El Paso, “the pass,” where the Rio Grande passes through the mountains, has been a historic landmark for more than four centuries. For a century and a half, it has been the gateway for travel in and out of Mexico and east and west along the southern border of the United States.
The first Latter-day Saint family to settle at the pass was probably that of Isaac Washington Pierce, who moved there from the LDS colonies in Mexico in 1898 and established a lumber yard in Ciudad Juarez, across the Rio Grande from El Paso. The Pierce home became a stopping place for Latter-day Saints traveling through the gateway.
In 1912 the El Paso Branch was formed. In that same year, a mass exodus of members from the Mormon colonies reached El Paso, called back to the United States because of the Mexican Revolution. The refugees received a warm welcome from the hospitable people of El Paso—so warm that many of them decided to stay. With this impetus, the congregation continued to grow, and on 11 October 1918, the El Paso Ward was formed—the first ward in Texas. Meetings were held in members’ homes and other locations, and in 1920 land was purchased for a chapel. The new building, an architectural gem, further stimulated growth. In 1950, a second ward was created; two years later, the El Paso stake was organized. That original building still serves as home for the First and Third wards. In 1984, it was designated as a Texas historical landmark. Today, El Paso is home to thirteen wards, one branch, and two stakes.
For four generations, members of the Balderas family have been towers of strength in El Paso. Back in 1918, two Mormon missionaries walked into Apolinar Balderas’s barber shop for haircuts. Religious conversations followed, and he asked them if there were others of their faith in El Paso. Indeed there were. At the headquarters of the Spanish American mission, the eager Balderas got acquainted with mission president Rey L. Pratt, attended his first sacrament meeting, and asked to be baptized. He brought his entire family into the Church with him.
Apolinar’s son, Guillermo Balderas, served twenty-three years as a bishop and later as a patriarch. Guillermo and his wife, Porfiria, served four missions, with their special assignment being temple work. Guillermo passed away last May. Another of Apolinar Balderas’s sons, Eduardo, was the Church’s chief Spanish translator until his death in 1989. Guillermo, Jr., who served for years as a bishop, is now serving as a high councilor. Guillermo III is a ward mission leader, while Guillermo IV and others wait on the threshold.
Mexico, both the nation and the Mormon colonies, leaves its mark on the El Paso community of Latter-day Saints. Two wards and a branch here are Spanish speaking. Both President Emanuel G. Cardon of the El Paso stake and President Gerald M. Pratt of the Mount Franklin stake were born in the colonies.
Dr. Ellwyn R. Stoddard, executive secretary of the Mount Franklin stake, is a professor of sociology at the University of Texas at El Paso. A distinguished scholar of border affairs, he sees the pass as a place where “the first world and the third world meet, and a fourth world develops. The Church is a place where people of many races and cultures may meet, soul to soul, for their eternal progress.”

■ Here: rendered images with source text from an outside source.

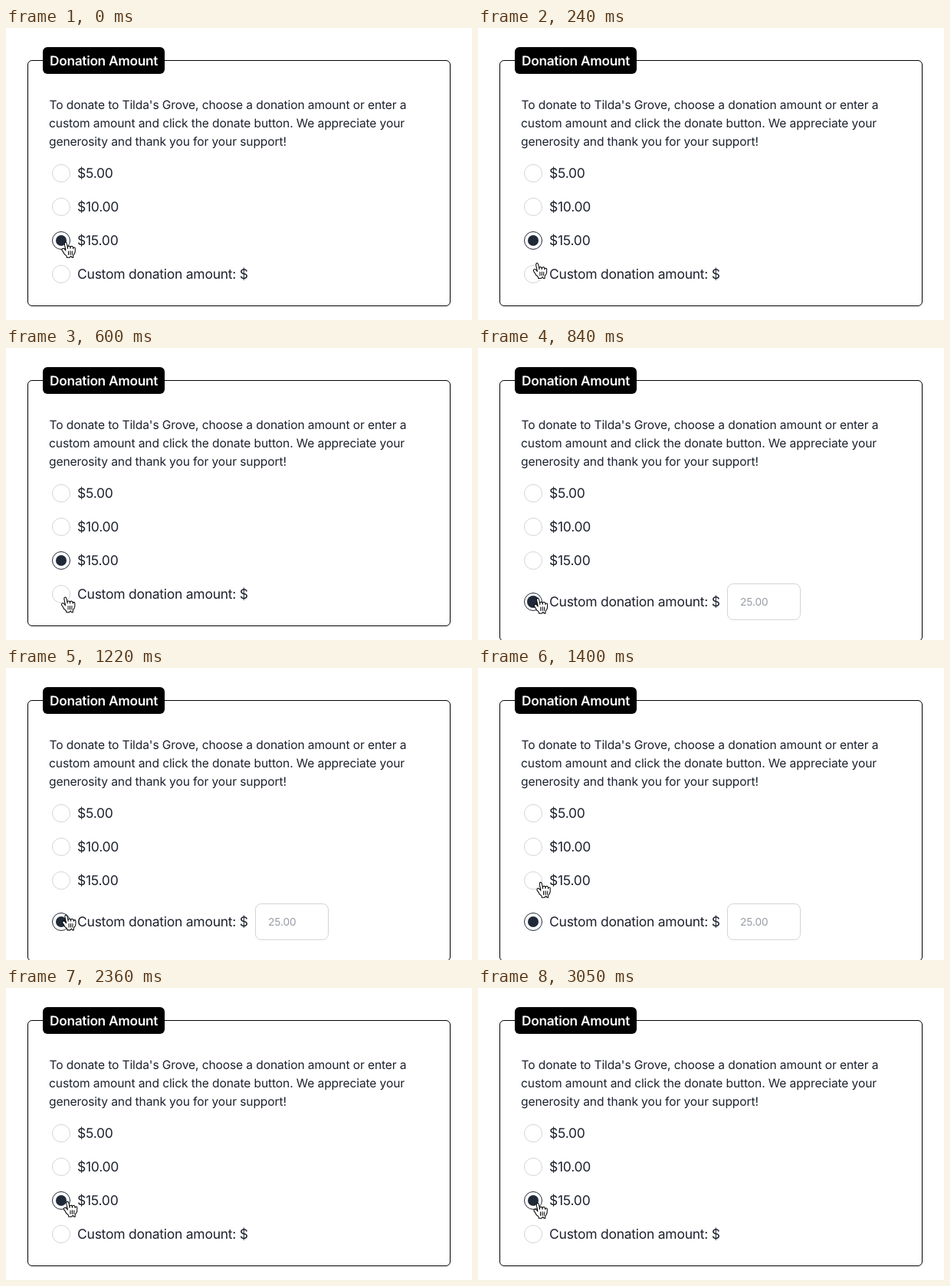
Recreate the animation shown at these times as an HTML page. Size 608 px wide and 382 px high, loop 3080 ms.

```html
<!DOCTYPE html>
<html lang="en">
<head>
<meta charset="utf-8">
<title>Donation Amount</title>
<style>
  html, body { margin: 0; width: 100%; height: 100%; overflow: hidden; background: #fff; }
  svg { display: block; font-family: Inter, "Liberation Sans", sans-serif; text-rendering: geometricPrecision; }
  text { fill: #1c212d; }
  .title { font-size: 17.3px; font-weight: 600; letter-spacing: -.29px; fill: #fff; }
  .para { font-size: 15.6px; letter-spacing: -.12px; }
  .label { font-size: 17.5px; letter-spacing: -.25px; }
  .hint { font-size: 13.7px; letter-spacing: -.1px; fill: #999da5; }
  .ring { fill: #fff; stroke: #d2d4d7; }
  .on .ring { stroke: #1f2937; }
  .dot { fill: #1f2937; }
</style>
</head>
<body>
<svg width="608" height="382" viewBox="0 0 608 382">
  <rect id="box" x="28.5" y="42.5" width="551" height="321" rx="5.5" fill="none" stroke="#000"/>
  <rect x="48" y="25" width="159" height="35" rx="6"/>
  <text class="title" x="57" y="49">Donation Amount</text>
  <g class="para">
    <text x="56.5" y="106">To donate to Tilda's Grove, choose a donation amount or enter a</text>
    <text x="56" y="130">custom amount and click the donate button. We appreciate your</text>
    <text x="56" y="154">generosity and thank you for your support!</text>
  </g>
  <g id="rows"></g>
  <g id="field">
    <rect x="325.5" y="308.5" width="95" height="47" rx="7.5" fill="#fff" stroke="#d2d4d7"/>
    <text class="hint" x="342" y="337">25.00</text>
  </g>
  <g id="hand" fill="#fff" stroke="#000" stroke-width=".85" stroke-linejoin="round" stroke-linecap="round">
    <path d="M11.3 20.4c-.3-.4-.6-1.1-1.2-2-.3-.5-1.2-1.5-1.5-1.9-.2-.4-.2-.6-.1-1 .1-.6.7-1.1 1.4-1.1.5 0 1 .4 1.4.7.2.2.5.6.7.8.2.2.2.3.4.5.2.3.3.5.2.1-.1-.5-.2-1.3-.4-2.1-.1-.6-.2-.7-.3-1.1-.1-.5-.2-.8-.3-1.3-.1-.3-.2-1.1-.3-1.5-.1-.5-.1-1.4.3-1.8.3-.3.9-.4 1.3-.2.5.3.8 1 .9 1.3.2.5.4 1.2.5 2 .2 1 .5 2.5.5 2.8 0-.4-.1-1.1 0-1.5.1-.3.3-.7.7-.8.3-.1.6-.1.9-.1.3.1.6.3.8.5.4.6.4 1.9.4 1.8.1-.4.1-1.2.3-1.6.1-.2.5-.4.7-.5.3-.1.7-.1 1 0 .2 0 .6.3.7.5.2.3.3 1.3.4 1.7 0 .1.1-.4.3-.7.4-.6 1.8-.8 1.9.6v1.1 1.2c0 .4-.1 1.3-.2 1.7-.1.3-.4 1-.7 1.4 0 0-1.1 1.2-1.2 1.8-.1.6-.1.6-.1 1s.1.9.1.9-.8.1-1.2 0-.9-.8-1-1.1c-.2-.3-.5-.3-.7 0-.2.4-.7 1.1-1.1 1.1-.7.1-2.1 0-3.1 0 0 0 .2-1-.2-1.4-.3-.3-.8-.8-1.1-1.1z"/>
    <path d="M19.6 20.7v-3.4M17.6 20.7v-3.5M15.6 17.3v3.4"/>
  </g>
</svg>
<script>
const LOOP = 3080;
const OPEN = 710, CLOSE = 1680;           // amount field shown
const PICK = 740, REPICK = 1690;          // radio switches
const STALL = 840, RESUME = 1180;         // the picture stands still between these
// time, x, y of the hand
const path = [
  [20, 72.5, 280], [400, 71.5, 324], [540, 72, 325.5], [580, 72, 325.5], [700, 72.8, 327],
  [1180, 72.8, 327], [1400, 76.5, 280], [1560, 75, 279],
  [2500, 75, 279], [2700, 72.5, 280]
];

const $ = id => document.getElementById(id);
const ease = p => p * p * (3 - 2 * p);
const mix = (a, b, p) => a + (b - a) * p;

$('rows').innerHTML = ['$5.00', '$10.00', '$15.00', 'Custom donation amount: $'].map((label, i) => {
  const y = 190 + 44 * i;
  return `<g><circle class="ring" cx="72" cy="${y}" r="11.5"/><circle class="dot" cx="72" cy="${y}" r="0"/>
    <text class="label" x="93" y="${y + 6}">${label}</text></g>`;
}).join('');
const [, , fifteen, custom] = $('rows').children;

// The dot swells past its size, then settles
function dotSize(age) {
  const p = age / 100;
  const inset = p < 1 ? mix(12, 3, ease(p)) : mix(3, 4, ease(Math.min(p - 1, 1)));
  return Math.max(0, 11 - inset);
}

function setRadio(row, on, age) {
  row.classList.toggle('on', on);
  row.querySelector('.dot').setAttribute('r', on ? dotSize(age) : 0);
}

function handAt(t) {
  if (t >= 3050) return [72.5, 281];
  if (t <= path[0][0]) return path[0].slice(1);
  const i = path.findIndex(k => k[0] > t);
  if (i < 0) return path[path.length - 1].slice(1);
  const [t0, x0, y0] = path[i - 1], [t1, x1, y1] = path[i];
  const p = ease((t - t0) / (t1 - t0));
  return [mix(x0, x1, p), mix(y0, y1, p)];
}

function draw(t) {
  if (t > STALL && t < RESUME) t = STALL;
  const open = t >= OPEN && t < CLOSE;
  const picked = t >= PICK && t < REPICK;
  $('box').setAttribute('height', open ? 341 : 321);
  $('field').setAttribute('visibility', open ? 'visible' : 'hidden');
  custom.setAttribute('transform', `translate(0 ${open ? 10 : 0})`);
  setRadio(custom, picked, t - PICK);
  setRadio(fifteen, !picked, t < PICK ? LOOP : t - REPICK);
  const [x, y] = handAt(t);
  $('hand').setAttribute('transform', `translate(${x} ${y}) scale(1.2 1.3) translate(-8.1 -8.1)`);
}

const start = performance.now();
function tick() {
  draw((performance.now() - start) % LOOP);
  requestAnimationFrame(tick);
}
tick();
</script>
</body>
</html>
```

The blend of cultures is exemplified in the Heidenreich family. Of their eight children, six are adopted. One was born in Korea, two in Brazil, and three in the United States (one of whom is one-fourth American Indian). Two of their children are currently serving missions.
Surveying her family, Connie says, “We are all converts.” It began more than fifteen years ago when her husband, Richard, then in the air force in San Antonio, was influenced by two LDS airmen. One gave him a Book of Mormon and persuaded him to receive the missionaries. After the first discussion, Connie asked, “Can you come back day after tomorrow if we’ll feed you?” After the second missionary discussion, Richard was asked to pray. “It was during that prayer,” he says, “that the Holy Ghost told me I had found the truth.”
In El Paso, Richard is a supervisor of the Aaronic Priesthood. Connie’s leadership and musical talents are widely utilized.
Myrna Alger Rasmussen and her husband, Jay, are also active in youth leadership and music in El Paso. Myrna works as administrator of the Jewish synagogue, Temple Mount Sinai. She says, “Our relationship with the Jewish people is marvelous. We understand and appreciate our common feelings and our differences.” The president of the Jewish community adds, “And we understand and appreciate one another.”
The El Paso spirit of cross-cultural understanding is symbolized at the window of the Jewish synagogue, where a Latter-day Saint administrator looks out upon the statue of Christ on Mount Cristo Rey, a celebrated Catholic shrine. As further evidence of the religious cooperation at the pass, Ron McDaniel of the El Paso stake is chairman of the El Paso chapter of the National Conference of Christians and Jews, and Bishop Keven Jensen of the Fifth Ward, Mount Franklin stake, is president of the El Paso Interfaith Council.
Each school day of the past year, 222 LDS high school students have arisen in the darkness to attend seminary in the two El Paso stakes. Their seminary activity is widely known and admired, and their social lives enhanced. One seminary student remarked, “I have my class friends and my athletic friends, but my seminary friends are my friends everywhere and always.”
A weakened economy and the entrance of thousands of workers, legally and illegally, across the border has made unemployment a major problem in El Paso. The Church has a well-planned program for dealing with unemployment and, says Sister Emily Flores, employment specialist for the El Paso stake, “It really works if you follow the program.” She makes it clear that she is not an unemployment specialist, but an employment specialist.
There is much interchange of ideas among the two El Paso stakes and nearby stakes in New Mexico, strengthened by the fact that Emily’s husband, José, is the employment specialist for the El Paso region. Together, they are constantly involved in a training program for ward employment specialists. Through extensive contacts with El Paso industries, large and small, they have become known as a source of reliable employees.
What are the portents for the future? The two-stake population is nearing six thousand. Forty-three missionaries are in the field. They will return to enrich further the El Paso spirit. A new ward will soon be formed in the El Paso stake. Ground was broken this fall for a new Mount Franklin stake center. The goal is to go onward and upward in a happy land of sunshine, sand, and tortillas.